While water can be moved around the property to improve nesting habitat for ducks and upland game birds, Hansen believes widespread drought will impact hunting all the same.

 

“I think we're gonna see a pretty big impact the duck population because this drought is all through the West and the Prairie Pothole region. So duck production down all across the country, and we're gonna see a lot of adult birds in the flyway and the migration during the hunt and as a result of that, it's gonna be a lot of wise birds. So hunting is not going to be as good as it has been.”

Bear River Migratory Bird Refuge, is negatively impacted by the drought and low lake levels as well. 

The refuge has run mostly dry, with water remaining in a few notable areas. Karleen Vollherbst, the visitor services manager at the refuge complex, says when they can be strategic with water placement, visitors can still enjoy the refuge, even during the drought.

 

“We have a lot of different users that use the units that are within and around the auto tour route. We have birders, photographers, hunters, anglers are using the beginning of our auto tour route. We have cyclists out there, so it's kind of a win-win putting water out there.”

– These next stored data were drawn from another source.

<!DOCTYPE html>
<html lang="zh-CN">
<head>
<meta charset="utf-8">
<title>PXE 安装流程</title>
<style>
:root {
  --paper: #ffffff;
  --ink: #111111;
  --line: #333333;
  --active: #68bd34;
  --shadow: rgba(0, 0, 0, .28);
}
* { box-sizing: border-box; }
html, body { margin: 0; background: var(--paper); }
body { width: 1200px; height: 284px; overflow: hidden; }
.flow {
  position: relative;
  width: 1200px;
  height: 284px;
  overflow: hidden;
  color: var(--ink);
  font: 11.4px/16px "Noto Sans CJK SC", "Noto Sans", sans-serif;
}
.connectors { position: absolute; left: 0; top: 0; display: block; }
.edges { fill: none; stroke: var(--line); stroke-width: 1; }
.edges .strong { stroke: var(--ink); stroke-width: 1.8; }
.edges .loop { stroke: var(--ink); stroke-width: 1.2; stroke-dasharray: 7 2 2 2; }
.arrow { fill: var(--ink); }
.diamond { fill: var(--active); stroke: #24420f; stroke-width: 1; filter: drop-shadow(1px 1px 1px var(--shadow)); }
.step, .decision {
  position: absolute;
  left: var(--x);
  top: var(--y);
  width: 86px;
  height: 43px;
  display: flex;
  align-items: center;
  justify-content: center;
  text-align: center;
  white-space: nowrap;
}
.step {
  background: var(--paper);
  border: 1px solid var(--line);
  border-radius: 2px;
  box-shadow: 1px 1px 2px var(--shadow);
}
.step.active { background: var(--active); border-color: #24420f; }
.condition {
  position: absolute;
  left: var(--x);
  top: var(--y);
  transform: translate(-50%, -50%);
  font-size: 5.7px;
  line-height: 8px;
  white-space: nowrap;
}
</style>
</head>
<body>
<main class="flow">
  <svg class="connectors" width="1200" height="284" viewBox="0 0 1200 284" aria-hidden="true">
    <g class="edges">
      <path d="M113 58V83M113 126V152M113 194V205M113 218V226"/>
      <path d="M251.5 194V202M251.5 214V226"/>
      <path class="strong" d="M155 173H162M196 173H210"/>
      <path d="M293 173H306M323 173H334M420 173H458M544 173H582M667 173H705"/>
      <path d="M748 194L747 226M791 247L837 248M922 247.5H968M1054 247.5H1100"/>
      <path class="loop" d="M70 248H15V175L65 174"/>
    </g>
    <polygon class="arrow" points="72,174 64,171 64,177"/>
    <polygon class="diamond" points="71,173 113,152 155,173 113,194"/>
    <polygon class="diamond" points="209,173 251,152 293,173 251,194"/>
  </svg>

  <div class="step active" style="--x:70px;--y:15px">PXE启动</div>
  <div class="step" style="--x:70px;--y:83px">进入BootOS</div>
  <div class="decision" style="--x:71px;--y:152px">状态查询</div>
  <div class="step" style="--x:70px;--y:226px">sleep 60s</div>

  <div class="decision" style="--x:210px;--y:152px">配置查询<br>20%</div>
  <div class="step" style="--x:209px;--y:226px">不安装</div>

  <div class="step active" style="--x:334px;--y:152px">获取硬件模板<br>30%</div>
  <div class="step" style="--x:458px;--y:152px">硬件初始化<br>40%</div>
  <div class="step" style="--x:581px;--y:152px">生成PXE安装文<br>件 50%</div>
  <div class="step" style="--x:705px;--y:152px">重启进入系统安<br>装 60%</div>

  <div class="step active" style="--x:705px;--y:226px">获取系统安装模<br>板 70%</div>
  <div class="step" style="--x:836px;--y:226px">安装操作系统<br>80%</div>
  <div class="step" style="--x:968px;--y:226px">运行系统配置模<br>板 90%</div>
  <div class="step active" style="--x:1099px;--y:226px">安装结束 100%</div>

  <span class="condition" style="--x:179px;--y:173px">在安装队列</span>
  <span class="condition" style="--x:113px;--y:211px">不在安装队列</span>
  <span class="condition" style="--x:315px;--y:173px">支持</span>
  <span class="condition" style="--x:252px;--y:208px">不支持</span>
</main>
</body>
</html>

While creating habitat for wildlife is a top priority for the refuge, public enjoyment is also a key part of the refuge’s mission.

 
 

 

 

Aimee Van Tatenhove is a science reporter at UPR. She spends most of her time interviewing people doing interesting research in Utah and writing stories about wildlife, new technologies and local happenings. She is also a PhD student at Utah State University, studying white pelicans in the Great Salt Lake, so she thinks about birds a lot! She also loves fishing, skiing, baking, and gardening when she has a little free time.
Ellis Juhlin is a science reporter here at Utah Public Radio and a Master's Student at Utah State. She studies Ferruginous Hawk nestlings and the factors that influence their health. She loves our natural world and being part of wildlife research. Now, getting to communicate that kind of research to the UPR listeners through this position makes her love what she does even more. In her free time, you can find her outside on a trail with her partner Matt and her goofy pups Dodger and Finley. They love living in a place where there are year-round adventures to be had!